We had four conversations with James Habyarimana, Billy Jack, and Whitney Tate of gui2de over the course of the past year. We published notes from conversations we had in March 2016 and July 2016. We put significant time into producing our CEA of the Zusha! program (including Leon Zhang finding errors in the original studies’ CEAs). Recently, we have mainly focused on determining Zusha!'s room for more funding and our timeline for evaluating it as a potential top charity.
Subsequent to recommending this grant, we have published additional content on Zusha!:
- Notes from a site visit to Zusha!’s program in Nairobi, Kenya in February 2017
- A blog post on why we’re considering Zusha! as a potential top charity in 2017.
- 1. See, for example, World Health Organization, Road Safety Interactive Map.
"A $3 million grant…from USAID’s Development Innovation Ventures (DIV) supports the third phase of the Zusha! study in Kenya, and expands the project to three other countries – Tanzania, Uganda and Rwanda." Georgetown University 2014, "East Africa Road Safety Project Gets $3 Million Grant"
"Evocative messages encouraging passengers to speak up were placed inside a random sample of over 1,000 long-distance Kenyan minibuses, or matatus" Habyarimana and Jack 2010, working paper, pg. 4. (Note: This source is a working version of Habyarimana and Jack 2011.)
- Pure control: 2,093
- Placebo: 1,759
- Treatment stickers: 7,885
- Total: 11,737
Habyarimana and Jack 2015, pg. 4662, Table 1.
"Our estimates consistently suggest that the intervention reduced the number of incidents leading to an insurance claim by about a half." Habyarimana and Jack 2010, working paper, pg. 28. (Note: This source is a working version of Habyarimana and Jack 2011.)
"Among the roughly 8,000 vehicles in the treatment groups, the reduction [in insurance claims] was 25%." Habyarimana and Jack 2015, pg. 4661.
- "We identify an impact on driver behavior that is both statistically significant and economically large." Habyarimana and Jack 2010, working paper, pg. 1439. (Note: This source is a working version of Habyarimana and Jack 2011.)
- "All other message types [other than "text-only" stickers] reduce claims by statistically significant margins."

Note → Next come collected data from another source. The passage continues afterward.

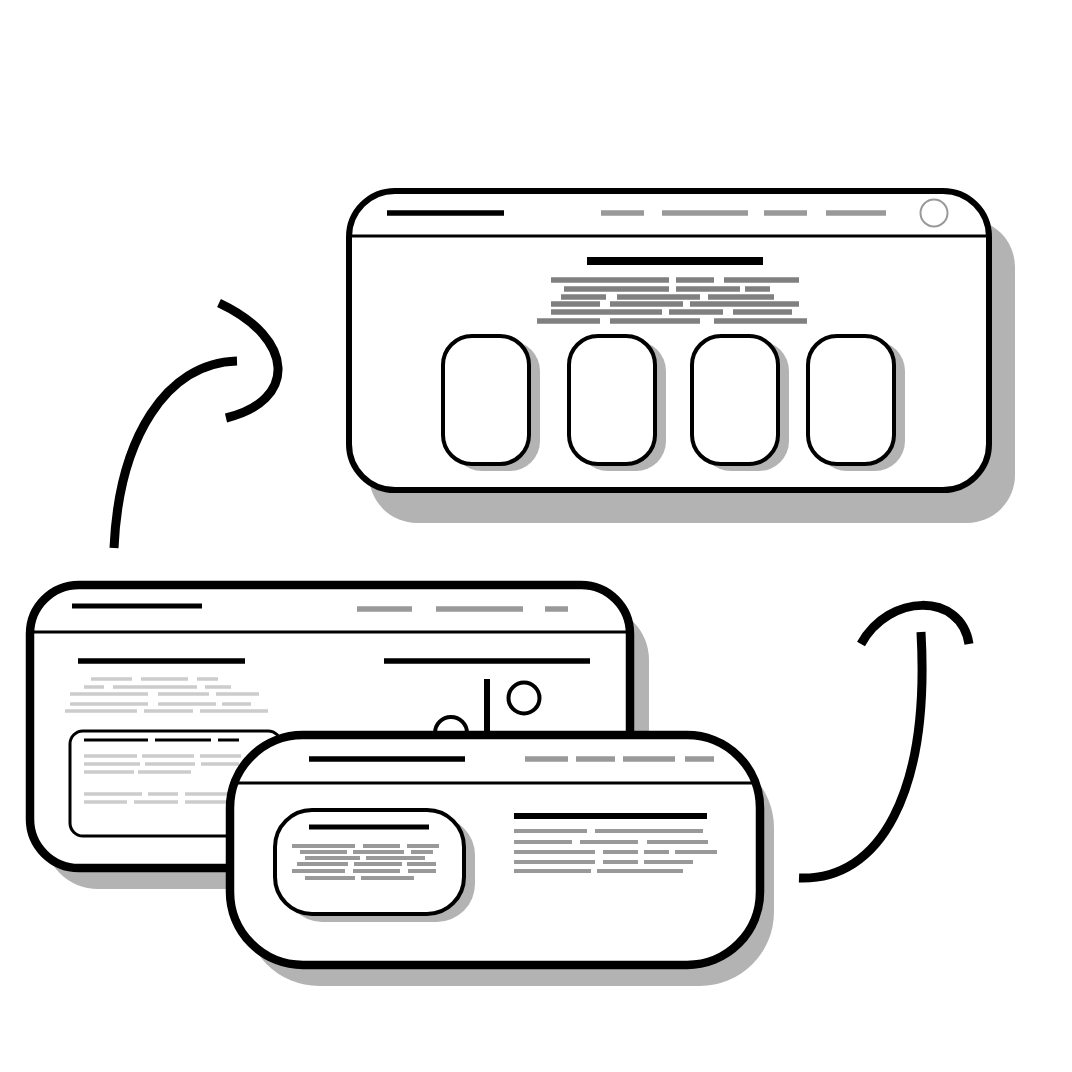
<!DOCTYPE html>
<html lang="en">
<head>
<meta charset="utf-8">
<title>Website wireframe flow</title>
<style>
:root { --paper: #fff; --ink: #000; --shadow: #b3b3b3; --nav: #999; --copy: #808080; --faint: #ccc; }
html, body { margin: 0; width: 1072px; height: 1072px; overflow: hidden; background: var(--paper); }
svg { display: block; }
.window, .card { fill: var(--paper); stroke: var(--ink); }
.shadow { fill: var(--shadow); }
.rule, .arrow, .ring { fill: none; stroke: var(--ink); }
.rule { stroke-width: 3; }
.arrow { stroke-width: 9; }
.ring { stroke-width: 4; }
.title { fill: none; stroke: var(--ink); }
.nav { fill: none; stroke: var(--nav); stroke-width: 5.5; }
.copy { fill: none; stroke: var(--copy); stroke-width: 5.5; }
.small { fill: none; stroke: var(--nav); stroke-width: 4; }
.faint { fill: none; stroke: var(--faint); stroke-width: 3.5; }
</style>
</head>
<body>
<svg width="1072" height="1072" viewBox="0 0 1072 1072" role="img" aria-label="Three website wireframes joined by curved arrows">
  <defs>
    <g id="tile">
      <rect class="shadow" x="10" y="6" width="88" height="130" rx="30"/>
      <rect class="card" x="1" y="1" width="86" height="128" rx="29" stroke-width="4"/>
    </g>
  </defs>

  <g id="home-page">
    <rect class="shadow" x="369" y="219" width="646" height="304" rx="48"/>
    <rect class="window" x="349" y="191" width="640" height="299" rx="46" stroke-width="6"/>
    <path class="rule" d="M349 236H989"/>
    <path class="title" stroke-width="5.5" d="M387 213H504"/>
    <path class="nav" d="M601 213H644M662 213H748M764 213H807M826 213H886"/>
    <circle cx="934" cy="213" r="13.5" fill="none" stroke="var(--nav)" stroke-width="2"/>
    <path class="title" stroke-width="8" d="M587 261H763"/>
    <path class="copy" d="M551 280H669M676 280H714M724 280H799M564 289H669M676 289H740M745 289H770M561 297H606M617 297H700M708 297H774M551 304H600M610 304H683M690 304H799M551 312H662M669 312H723M733 312H792M537 321H600M610 321H700M714 321H807"/>
    <use href="#tile" x="442" y="335"/>
    <use href="#tile" x="568" y="335"/>
    <use href="#tile" x="691" y="335"/>
    <use href="#tile" x="807" y="335"/>
  </g>

  <g id="chart-page">
    <rect class="shadow" x="44" y="606" width="605" height="283" rx="54"/>
    <rect class="window" x="30" y="585" width="600" height="283" rx="49" stroke-width="8.5"/>
    <path class="rule" d="M32 632H629"/>
    <path class="title" stroke-width="5" d="M72 606H202"/>
    <path class="nav" d="M357 609H412M436 609H523M545 609H568"/>
    <path class="title" stroke-width="5.5" d="M78 661H245M384 661H590"/>
    <path class="faint" d="M91 679H132M141 679H188M197 679H218M84 687H104M113 687H197M205 687H231M70 694H148M158 694H209M216 694H259M70 704H148M158 704H216M222 704H251M65 711H137M144 711H193M200 711H268"/>
    <rect class="card" x="70" y="731" width="211" height="105" rx="13" stroke-width="3"/>
    <path class="title" stroke-width="3" d="M84 740H148M155 740H211M218 740H239"/>
    <path class="faint" d="M84 756H137M142 756H194M200 756H241M84 764H140M145 764H195M201 764H239M84 772H134M138 772H191M84 794H142M148 794H178M185 794H239M84 802H127M134 802H178M185 802H239"/>
    <path class="title" stroke-width="6" d="M487 679V735"/>
    <circle class="ring" cx="524" cy="698" r="15.5"/>
    <circle class="ring" cx="451" cy="733" r="16"/>
  </g>

  <g id="detail-page">
    <rect class="shadow" x="245" y="754" width="529" height="232" rx="74"/>
    <rect class="window" x="230" y="735" width="530" height="230" rx="73" stroke-width="8.5"/>
    <path class="rule" d="M237 783H753"/>
    <path class="title" stroke-width="5.5" d="M309 759H465"/>
    <path class="nav" d="M525 759H568M576 759H615M623 759H675M685 759H714"/>
    <rect class="shadow" x="284" y="817" width="191" height="105" rx="38"/>
    <rect class="card" x="275" y="810" width="189" height="104" rx="37" stroke-width="4"/>
    <path class="title" stroke-width="5" d="M309 827H429"/>
    <path class="small" stroke-width="3.5" d="M292 846H355M363 846H400M407 846H439M300 852H347M353 852H404M411 852H433M305 858H360M366 858H425M297 864H348M354 864H402M407 864H436M292 871H345M353 871H400M408 871H436M305 878H355M361 878H414"/>
    <path class="title" stroke-width="6" d="M514 816H707"/>
    <path class="small" stroke-width="4.5" d="M514 831H587M595 831H703M514 842H572M580 842H638M647 842H708M514 852H595M603 852H638M644 852H669M675 852H717M514 862H595M603 862H638M644 862H693M514 871H591M597 871H683"/>
  </g>

  <g id="flow-arrows">
    <path class="arrow" d="M114 548C119 438 166 363 237 361"/>
    <path class="arrow" d="M219 303C296 339 297 401 226 418"/>
    <path class="arrow" d="M799 878C880 881 930 793 921 632"/>
    <path class="arrow" d="M861 644C889 593 961 592 969 644"/>
  </g>
</svg>
</body>
</html>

Habyarimana and Jack 2015, pg. 4667.
- "In our data, 11 percent of claims involved at least one death, although we do not know the actual number of deaths associated with each such accident. In our baseline case, the projected claims rate in the treatment group is about 10 percent, which the treatment reduces by five percentage points. Assuming the same rate of reduction in accidents involving a death as in accidents involving injuries or death (we are better able to estimate the impact on the latter), the intervention thus reduced the number of accidents including a death by about 6.0 per year per thousand vehicles. Conservatively we assume an average of two fatalities per accident including a death." Habyarimana and Jack 2010, working paper, pg. 20. (Note: This source is a working version of Habyarimana and Jack 2011.)
- "Among the roughly 8,000 vehicles in the treatment groups, about 140 accidents were avoided over the course of a year…Associated with the accidents that were avoided, we estimate 55 lives were saved." Habyarimana and Jack 2015, pg. 4668.

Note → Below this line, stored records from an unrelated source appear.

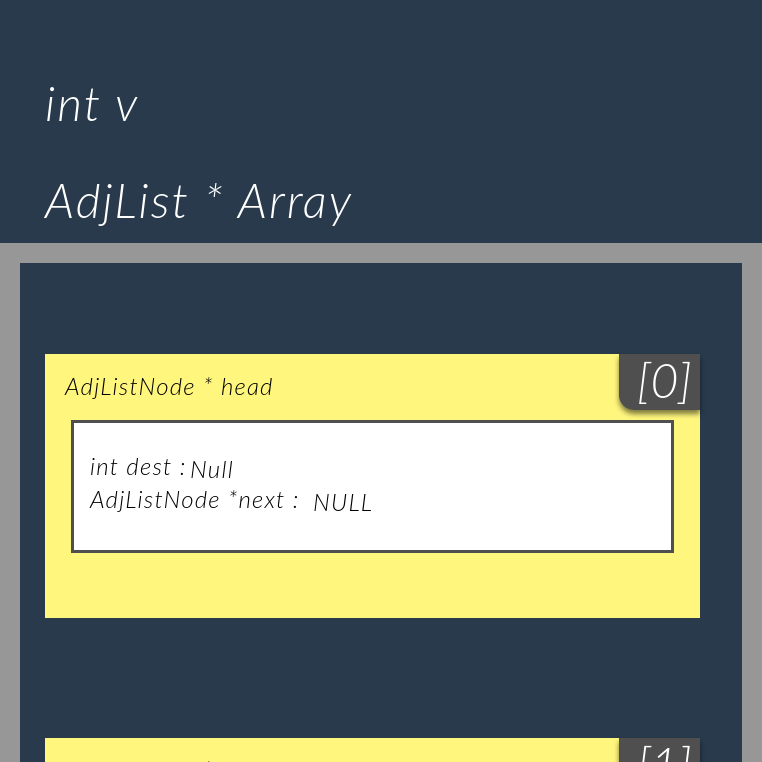
<!DOCTYPE html>
<html lang="en">
<head>
<meta charset="utf-8">
<title>Adjacency list structure</title>
<style>
:root {
  --navy: #283a4b;
  --frame: #979797;
  --yellow: #fff67d;
  --charcoal: #4f4f4f;
  --ink: #000;
  --paper: #fff;
}
* { box-sizing: border-box; margin: 0; }
html, body { width: 762px; height: 762px; overflow: hidden; }
body {
  font-family: Lato, "Open Sans", sans-serif;
  font-style: italic;
  font-weight: 300;
  background: var(--navy);
  color: var(--paper);
}
.graph { width: 762px; height: 762px; overflow: hidden; }
.fields {
  height: 243px;
  padding: 79px 45px 0;
  display: flex;
  flex-direction: column;
  gap: 49px;
  font-size: 48px;
  line-height: 48px;
  letter-spacing: 2px;
  white-space: nowrap;
}
.array {
  height: 600px;
  border: 20px solid var(--frame);
  border-bottom: 0;
  padding: 91px 42px 0 25px;
  display: flex;
  flex-direction: column;
  gap: 120px;
}
.list {
  position: relative;
  flex: none;
  height: 264px;
  padding: 20px 26px 0;
  background: var(--yellow);
  color: var(--ink);
  font-size: 24px;
  line-height: 24px;
  letter-spacing: 1.2px;
  white-space: nowrap;
}
.head { margin-left: -6px; font-size: 24px; font-weight: 300; }
.index {
  position: absolute;
  top: 0;
  right: 0;
  width: 81px;
  height: 56px;
  padding: 2px 0 0 18px;
  border-bottom-left-radius: 15px;
  background: var(--charcoal);
  box-shadow: 0 4px 5px rgba(0, 0, 0, .5);
  color: var(--paper);
  font-size: 48px;
  line-height: 48px;
  letter-spacing: 0;
}
.node {
  width: 603px;
  height: 133px;
  margin-top: 22px;
  padding: 31px 16px 0;
  border: 3px solid var(--charcoal);
  background: var(--paper);
  display: flex;
  flex-direction: column;
  gap: 9px;
}
.member { display: flex; height: 24px; }
.label { flex: none; width: 100px; }
.pointer .label { width: 223px; }
.value { padding-top: 3px; }
</style>
</head>
<body>
<main class="graph">
  <header class="fields">
    <p>int v</p>
    <p>AdjList * Array</p>
  </header>
  <section class="array">
    <article class="list">
      <h2 class="head">AdjListNode * head</h2>
      <span class="index">[0]</span>
      <div class="node">
        <p class="member"><span class="label">int dest :</span><span class="value">Null</span></p>
        <p class="member pointer"><span class="label">AdjListNode *next :</span><span class="value">NULL</span></p>
      </div>
    </article>
    <article class="list">
      <h2 class="head">AdjListNode * head</h2>
      <span class="index">[1]</span>
    </article>
  </section>
</main>
</body>
</html>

"Compliance with assignment to sticker groups, as measured by the number of [lottery] winners out of 10 drawn, was initially very high, but fell over the first 6 [months] of the intervention." Habyarimana and Jack 2015, pg. 4664.
- "Although we do not detect a placebo effect directly, we cannot reject equality of the treatment and placebo effects…even the low dosage of the placebo may have been partially effective." Pg. 4666.
- See Table 4, column "Claims", row "Placebo," pg. 4666.
GiveWell, Zusha! CEA, "CEA" sheet, cell B37.
- 12. GiveWell, Zusha! CEA, "CEA" sheet, cell B26.
- 13. See Zusha!, budget.